We’ve done the digging for you and compiled a list of lesser-known songs from SMB that showcase the group’s evolution throughout their career.
1. “Going to Mexico”
Taken from their fifth studio album—aptly titled Number 5—”Going to Mexico” sees SMB deeply sunken into psychedelia. In the lyrics, Miller sings about escaping his relationship south of the border: Pack my bags / Don’t be too slow / I should have quit you, baby / A long time ago. As an added bonus, there are a number of languid guitar solos to sink into throughout the song.
2. “Nobody But You Baby”
Moving into the ’80s, “Nobody But You Baby” has a yacht rock sensibility in the vein of “Jet Airliner.” Miller sings, Baby, when I see you walking down the street / Baby, I can tell we’re on a winning streak / Nobody can tell me ’bout what to do / Cuz baby I know that your love is true. It’s an easy breezy track that will conjure up images of summertime cruisin’ to get you through these next few, cold months.
3. “Journey From Eden”
“Journey From Eden” is a haunting track. The first part of the song features lush harmonies that float on top of a delicate guitar riff. By the second chorus, a swell of strings comes in as Miller breaks through with the line She is standing in the doorway / With the love light in her eye / And she beckons me to journey / Through the night. This song is yet another psychedelic gem from SMB.
4. “Good Morning”
As the title suggests, the warbling intro to this track seems as if the band themselves are having a slow start to their morning.
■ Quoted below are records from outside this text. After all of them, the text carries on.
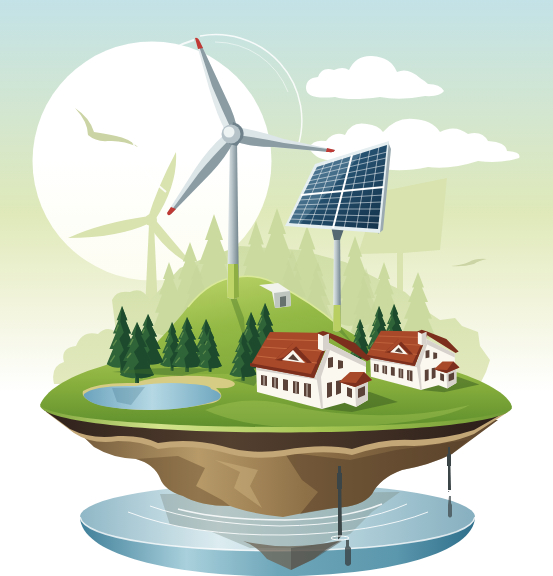
<!DOCTYPE html>
<html lang="en">
<head>
<meta charset="utf-8">
<title>Green energy island</title>
<style>
:root{--haze:#d9e3b0;--haze-deep:#c6d69a;--pine:#2f6338;--pine-dark:#1d4a2c;--roof:#a8492a;--roof-dark:#7c2f1c;--wall:#fbf8f0;--wall-shade:#d8d2cc;--window:#5a4238;--steel:#8b9ca3;--tip:#c03a35}
html,body{margin:0;height:100%;overflow:hidden;background:#fff}
svg{display:block;width:553px;height:576px}
.haze{fill:var(--haze)}
.haze-deep{fill:var(--haze-deep)}
.cloud{fill:#fff}
.roof{fill:var(--roof)}
.roof-dark{fill:var(--roof-dark)}
.wall{fill:var(--wall)}
.wall-shade{fill:var(--wall-shade)}
.window{fill:var(--window)}
.tip{fill:var(--tip)}
.line{fill:none;stroke:#fff}
</style>
</head>
<body>
<svg viewBox="0 0 553 576" role="img" aria-label="Floating island with a wind turbine, a solar panel, houses, trees and a pond">
<defs>
<linearGradient id="sky" x2="0" y2="1"><stop offset="0" stop-color="#c3e2e7"/><stop offset=".2" stop-color="#d3e6cf"/><stop offset=".37" stop-color="#dfe9b9"/><stop offset=".53" stop-color="#f2f4dc"/><stop offset=".68" stop-color="#fff"/></linearGradient>
<linearGradient id="sun" x2="0" y2="1"><stop offset=".5" stop-color="#fff"/><stop offset="1" stop-color="#fdfdf2"/></linearGradient>
<linearGradient id="mist" gradientUnits="userSpaceOnUse" x1="0" y1="215" x2="0" y2="390"><stop offset="0" stop-color="#cbdba0"/><stop offset="1" stop-color="#e3eabf"/></linearGradient>
<linearGradient id="grass" x2="0" y2="1"><stop offset="0" stop-color="#a9c753"/><stop offset=".5" stop-color="#85ad3c"/><stop offset="1" stop-color="#5f8f2c"/></linearGradient>
<linearGradient id="hill" x2=".5" y2="1"><stop offset="0" stop-color="#c2d86f"/><stop offset=".55" stop-color="#94b945"/><stop offset="1" stop-color="#7fa83a"/></linearGradient>
<linearGradient id="lip"><stop offset="0" stop-color="#7ba338"/><stop offset=".25" stop-color="#d3e38c"/><stop offset=".6" stop-color="#a5c552"/><stop offset="1" stop-color="#6f9a34"/></linearGradient>
<linearGradient id="soil"><stop offset="0" stop-color="#2e211b"/><stop offset=".4" stop-color="#54402f"/><stop offset="1" stop-color="#2a1d18"/></linearGradient>
<linearGradient id="rock"><stop offset="0" stop-color="#6f5638"/><stop offset=".3" stop-color="#b79a68"/><stop offset=".55" stop-color="#8f7148"/><stop offset="1" stop-color="#5f472e"/></linearGradient>
<linearGradient id="water"><stop offset="0" stop-color="#8fb7c6"/><stop offset=".35" stop-color="#dcecf0"/><stop offset=".65" stop-color="#b6d4dd"/><stop offset="1" stop-color="#86afbf"/></linearGradient>
<linearGradient id="basin"><stop offset="0" stop-color="#3f7f99"/><stop offset=".27" stop-color="#a9d0dc"/><stop offset=".5" stop-color="#6ea6b9"/><stop offset=".8" stop-color="#5b97ad"/><stop offset="1" stop-color="#2f6f8b"/></linearGradient>
<linearGradient id="pond"><stop offset="0" stop-color="#6ba3bd"/><stop offset=".5" stop-color="#b5d8e4"/><stop offset="1" stop-color="#6fa7bf"/></linearGradient>
<linearGradient id="tower"><stop offset="0" stop-color="#e9eff0"/><stop offset=".45" stop-color="#b4c1c6"/><stop offset="1" stop-color="#6d7f88"/></linearGradient>
<linearGradient id="cells" x2="1" y2="1"><stop offset="0" stop-color="#3e6c8c"/><stop offset=".45" stop-color="#24506f"/><stop offset="1" stop-color="#123149"/></linearGradient>
<path id="pine-shape" d="M0 0 6 13 4 13 10 25 7 25 14 39 10 39 17 53 Q9 57 2 56V61H-2V56Q-9 57-17 53L-10 39-14 39-7 25-10 25-4 13-6 13Z"/>
<g id="pine"><use href="#pine-shape" fill="var(--pine)"/><path fill="var(--pine-dark)" d="M0 0 6 13 4 13 10 25 7 25 14 39 10 39 17 53Q9 57 2 56V61H0L-3 46 2 40-3 30 2 24-2 14Z"/><path d="M-4 17-7 23M-6 31-10 36M-8 45-13 51" stroke="#5d8c4b" stroke-width="1.5"/></g>
<g id="house">
<path fill="#3c5f22" opacity=".55" d="M257 391 322 409 352 412 398 402 370 392Z"/>
<path class="wall" d="M256 364 318 374 322 409 257 392Z"/>
<path class="wall-shade" d="M256 364 318 374 319 380 256 370Z"/>
<path class="wall" d="M316 374 329 343 366 362V397L322 409Z"/>
<path class="wall-shade" d="M316 374 329 343 366 362V367L330 350 321 377 323 409 321 408Z"/>
<path class="roof" d="M270 332 330 333 314 378 250 366Z"/>
<path class="roof-dark" d="M250 366 314 378 330 338 367 361 371 359 355 343 330 333 311 374 250 363Z"/>
<path d="M267 339 326 341M262 347 322 351M257 356 317 363" fill="none" stroke="#c4683f" stroke-width="1"/>
<path class="roof-dark" d="M275 360 293 343 312 363 307 363 293 350 282 361Z"/>
<path class="wall" d="M282 360 293 350 305 363Z"/>
<path class="window" d="M288 359 293 354 299 361Z"/>
<path class="roof" d="M275 360 293 343 300 343 284 357Z"/>
<path class="wall" d="M318 334 323 332 329 334V349L323 351 318 349Z"/>
<path class="wall-shade" d="M323 335 329 334V349L323 351Z"/>
<path class="roof-dark" d="M317 333 323 331 330 333 323 336Z"/>
<path class="window" d="M261 375 267 376V386L261 385ZM272 377 278 378V389L272 387ZM283 379 288 380V391L283 390ZM293 381 299 382V394L293 393ZM304 383 311 384V398L304 396ZM328 358 333 357V367L328 368ZM338 360 343 361V368L338 369ZM327 383 332 382V396L327 398ZM336 381 341 380V393L336 395Z"/>
<path d="M264 376V385M275 378V388M296 382V393M307 384V397" stroke="#d9cfc4"/>
<path class="wall" d="M344 382 355 386 368 380V400L356 407 345 403Z"/>
<path class="wall-shade" d="M355 386 368 380V400L356 407Z"/>
<path class="roof" d="M339 382 350 372 364 372 372 380 355 387Z"/>
<path class="roof-dark" d="M339 382 355 387 372 380 364 372 356 383Z"/>
<path class="window" d="M347 387 352 389V398L347 396ZM358 389 365 386V395L358 398Z"/>
</g>
<path id="gull" d="M0 0Q10 14 21 28 31 31 48 36 37 25 26 26 16 10 0 0Z"/>
</defs>

<rect id="backdrop" width="553" height="576" fill="url(#sky)"/>
<circle id="sun-disc" cx="152" cy="161" r="119.500" fill="url(#sun)"/>

<g id="clouds" class="cloud">
<path d="M306 88Q306 78 318 77 322 66 334 70 343 66 349 70 356 55 372 56 391 57 397 72 408 67 420 78 425 81 428 84 440 84 444 91 440 97 425 96 400 101 380 97 350 101 335 97 306 100 306 88Z"/>
<path d="M309 148Q313 139 326 141 334 131 345 135 351 121 367 124 378 125 383 132 396 117 414 119 432 120 440 132 455 124 468 134 482 130 488 141 506 142 507 151 522 152 519 158 500 164 478 161 450 170 428 167 395 174 372 166 350 170 341 160 317 163 309 148Z"/>
</g>

<g id="birds" fill="#cbd4a4">
<path d="M75 108Q90 118 94 132 107 134 116 136 128 138 138 147 123 140 108 141 96 142 88 135 88 122 75 108Z"/>
<path d="M451 266Q462 265 469 262 476 258 487 259 478 261 474 264 463 267 451 266Z"/>
</g>

<g id="distant-energy" class="haze">
<path d="M149 224 154 224 158 310H145Z"/>
<path d="M148 218Q157 188 176 152 178 185 155 220ZM150 223Q118 238 68 238 100 223 149 216ZM153 217Q167 234 195 267 166 253 149 225Z"/>
<circle cx="151" cy="220" r="6"/>
<path d="M378 192 447 178 440 250 403 253V310H397V253L358 254Z"/>
</g>

<g id="misty-forest" fill="url(#mist)">
<path d="M54 384Q50 366 64 362 60 348 76 346 82 330 98 334 107 325 116 332L112 300Q116 290 130 292 142 286 150 300L180 268 205 258 240 246 300 250 345 262 380 280 405 292 425 310 440 320 455 318 462 326 478 332 480 346 490 360 486 372 480 384Z"/>
<use href="#pine-shape" transform="translate(214 214) scale(1.500 2)"/>
<use href="#pine-shape" transform="translate(190 242) scale(1.200 1.500)"/>
<use href="#pine-shape" transform="translate(169 262) scale(1 1.300)"/>
<use href="#pine-shape" transform="translate(256 221) scale(1.300 1.800)"/>
<use href="#pine-shape" transform="translate(277 208) scale(1.500 2)"/>
<use href="#pine-shape" transform="translate(307 226) scale(1.400 1.800)"/>
<use href="#pine-shape" transform="translate(355 236) scale(1.200 1.600)"/>
<use href="#pine-shape" transform="translate(384 262) scale(1 1.300)"/>
<use href="#pine-shape" transform="translate(418 272) scale(1 1.200)"/>
</g>
<g id="near-mist" class="haze-deep" opacity=".55">
<use href="#pine-shape" transform="translate(197 264) scale(1 1.200)"/>
<use href="#pine-shape" transform="translate(292 250) scale(1 1.200)"/>
<use href="#pine-shape" transform="translate(366 268) scale(.9 1.200)"/>
<use href="#pine-shape" transform="translate(318 262) scale(.9 1.100)"/>
</g>

<g id="basin-lake">
<path d="M80 517C82 596 472 596 475 517Z" fill="url(#basin)"/>
<ellipse cx="277.500" cy="517" rx="197.500" ry="34" fill="url(#water)"/>
<path d="M80 517C88 562 467 562 475 517" class="line" stroke-width="1.500" opacity=".8"/>
<path d="M160 494 400 492 372 512 350 534 308 548H250L212 532 170 525Z" fill="#7d8f88" opacity=".4"/>
<path d="M243 541Q290 552 342 540 325 549 314 559L291 570 267 559Q257 546 243 541Z" fill="#6d6354" opacity=".75"/>
<path d="M291 548 342 541 314 559 291 570Z" fill="#4a4a47" opacity=".5"/>
<g class="line" opacity=".85"><path d="M150 506Q200 524 280 526 360 525 407 504"/><path d="M128 512Q190 536 285 535 375 533 428 512"/><path d="M178 509Q220 520 285 520 345 519 382 504" stroke-width="1.500"/></g>
</g>

<g id="island-rock">
<path d="M70 424 94 447Q112 458 136 459 154 464 160 478 164 490 183 496 200 506 230 506 252 514 283 517 312 511 334 508 362 507 372 494 380 478 402 470 430 465 452 454L498 420Z" fill="url(#rock)"/>
<path d="M284 452 350 460 396 450 468 440 452 454Q430 465 402 470 380 478 372 494 362 507 334 508L300 514 318 492 302 480Z" fill="#4e3925" opacity=".45"/>
<path d="M136 459 178 456 205 468 196 486 222 500 230 506Q200 506 183 496 164 490 160 478 154 464 136 459Z" fill="#5a4227" opacity=".4"/>
<path d="M215 460 240 472 234 488 262 508 250 486 258 470Z" fill="#d1b681" opacity=".45"/>
<path d="M46 412 74 433Q92 445 118 441 142 441 158 449 190 444 222 452 252 461 284 456 324 449 352 455 384 444 414 446 450 444 474 434L508 412Z" fill="#c3a777"/>
<path d="M44 410 70 429Q92 440 118 436 142 435 158 443 190 438 222 446 252 455 284 450 324 443 352 449 384 438 414 440 450 438 474 430L509 410Z" fill="url(#soil)"/>
</g>

<g id="meadow">
<path d="M40 406C54 441 498 441 512 408L505 400H46Z" fill="url(#lip)"/>
<path d="M40 405C50 378 120 350 250 346 400 344 506 380 512 407 490 434 62 434 40 405Z" fill="url(#grass)"/>
<path d="M125 375Q170 330 188 307 210 279 238 277 260 274 278 285 310 301 338 325 372 344 400 372Z" fill="url(#hill)"/>
<path d="M188 307Q210 279 238 277 260 274 278 285 310 301 338 325" fill="none" stroke="#dbe99a" stroke-width="1.500"/>
<path d="M230 297 236 297 244 318 246 345 238 320ZM335 328 341 328 354 345Z" fill="#4f7b2a" opacity=".45"/>
<path d="M205 410Q250 392 300 408 390 424 470 405 430 427 300 428 240 426 205 410Z" fill="#a9c958" opacity=".4"/>
</g>

<g id="bunker">
<path d="M259 285 278 283 290 291 291 306 275 308 272 292Z" fill="#f1f3ec"/>
<path d="M274 293 290 291 291 306 275 308Z" fill="#bfc6c0"/><path d="M280 297 286 296V306L280 307Z" fill="#66706d"/>
</g>

<g id="pond-shore">
<path d="M83 391Q98 382 134 383 160 374 200 376 234 378 235 384 234 389 216 388 228 398 213 403 150 416 100 405 80 399 83 391Z" fill="#d6cc83"/>
<path d="M84 394Q94 385 135 386 165 381 190 384 211 385 211 389 226 394 218 400 190 410 150 410 104 409 91 402 82 397 84 394Z" fill="url(#pond)"/>
<path d="M112 388 145 387 131 405 117 402Z" fill="#437790" opacity=".3"/>
</g>

<g id="solar-panel">
<path d="M334 227H340L341 330Q337 333 333 330Z" fill="url(#tower)"/>
<path d="M333.500 305H340.500L341 330Q337 333 333 330Z" fill="#b9cf62"/>
<path d="M331 226H345L340 240H334Z" fill="#536870"/>
<path d="M388 142 391 149 383 230 378 234Z" fill="#9aaab0"/>
<path d="M315 164 389 141 380 233 285 226Z" fill="#e4edf0"/>
<path d="M317 167 387 145 378 229 289 223Z" fill="url(#cells)"/>
<path d="M317 167 362 153 300 224 289 223Z" fill="#8fb4c6" opacity=".28"/>
<g class="line" stroke-width=".8" opacity=".65"><path d="M325 163 298 225M334 160 310 226M343 157 321 227M361 152 344 228M370 149 356 229M379 146 367 230M313 171 387 152M311 176 386 158M308 181 386 165M306 185 385 172M304 190 384 180M299 200 383 195M297 205 382 202M294 209 381 209M292 214 380 216M290 219 380 223"/></g>
<path class="line" stroke-width="2" d="M352 155 333 228M301 195 384 187"/>
</g>

<g id="wind-turbine">
<g class="line" opacity=".85"><path d="M194 40A86 86 0 0 0 166 192" stroke-width="2"/><path d="M200 36A86 86 0 0 1 298 146" stroke-width="1.500"/><path d="M215 42A78 78 0 0 1 288 92" opacity=".6"/></g>
<path d="M230 140H237L239 297Q233 301 227 297Z" fill="url(#tower)"/>
<path d="M228 264H238L239 297Q233 301 227 297Z" fill="#c0d568"/><path d="M234 264H238L239 297 234 299Z" fill="#8eae43"/>
<path d="M226 132Q217 116 209 88L195 38Q198 37 200 42L226 98Q236 118 237 130Z" fill="#e3eaec"/>
<path d="M232 131Q222 110 212 86L197 40 200 42 226 98Q236 118 237 130Z" fill="var(--steel)"/>
<path d="M236 127Q260 131 284 139L335 150Q334 153 329 152L274 147Q250 147 234 141Z" fill="#dce5e8"/>
<path d="M236 135Q260 138 284 143L335 150Q334 153 329 152L274 147Q250 147 234 141Z" fill="var(--steel)"/>
<path d="M225 134Q208 149 195 169L167 213Q168 217 171 214L211 173Q226 157 234 141Z" fill="#dce5e8"/>
<path d="M230 139Q212 157 199 173L168 215 171 214 211 173Q226 157 234 141Z" fill="var(--steel)"/>
<path class="tip" d="M195 38Q198 37 200 42L203 48 198 49ZM327 148 335 150Q334 153 329 152L326 152ZM171 207 176 209 171 214Q168 217 167 213Z"/>
<path d="M233 122Q246 126 243 138L237 146 229 144Z" fill="#6f828b"/>
<circle cx="231" cy="134" r="9.500" fill="#b6c4ca"/><circle cx="229" cy="132" r="5.500" fill="#edf2f3"/>
</g>

<g id="pines">
<use href="#pine" transform="translate(265 303) scale(.8 .9)"/>
<use href="#pine" transform="translate(206 319) scale(.8 .8)"/>
<use href="#pine" transform="translate(172 322) scale(.7 .8)"/>
<use href="#pine" transform="translate(148 314) scale(.9)"/>
<use href="#pine" transform="translate(122 306) scale(.9 1.100)"/>
<use href="#pine" transform="translate(137 322)"/>
<use href="#pine" transform="translate(187 317) scale(.9 .9)"/>
<use href="#pine" transform="translate(210 329) scale(.7 .7)"/>
<use href="#pine" transform="translate(251 312) scale(.9 1)"/>
<use href="#pine" transform="translate(243 332) scale(.8)"/>
<use href="#pine" transform="translate(360 319) scale(.6 .7)"/>
<use href="#pine" transform="translate(379 306) scale(.7 .8)"/>
<use href="#pine" transform="translate(394 304) scale(.7 .8)"/>
<path d="M112 372Q155 366 215 369L182 376ZM232 380 262 374 254 386Z" fill="#3d6a2a" opacity=".45"/>
</g>

<g id="houses">
<use href="#house" transform="translate(173 75) scale(.77)"/>
<use href="#house"/>
</g>

<g id="water-pumps" fill="#3b4446">
<path d="M338 466H341L342 535 338 540Z"/><path d="M337 473H342V489H337Z"/>
<path d="M346 540H349V546L351 548V564Q348 568 345 564V548L346 546Z" opacity=".8"/>
<path d="M448 447H450L451 490 448 492Z"/><path d="M447 454H451V466H447Z"/>
<path d="M449 496H451V503L452 505V516Q450 519 448 516V505Z" opacity=".7"/>
<g class="line"><ellipse cx="340" cy="538" rx="9" ry="2"/><ellipse cx="449" cy="492" rx="7" ry="1.500"/></g>
</g>
</svg>
</body>
</html>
The nearly 30-second intro (which is forever in song time) is broken up by Miller coming in to sing When all the faces are filled with joy / Life’s a holiday. Like much of the Number 5 album, “Good Morning” is a floating, kaleidoscopic track that covers all the fundamental bases of rock music in the ’70s.
5. “Evil” (Live at the Aquarius Theatre, Boston, 1973)
This live recording of “Evil” is on the same album as “The Joker,” so it’s no surprise it has been slightly overshadowed. Nevertheless, “Evil” is as stellar an example of blues-influenced rock as anything else on the album. The guitar solo midway through really drives this track home. It’s smoky, laidback, and endlessly alluring.
Photo by RB/Redferns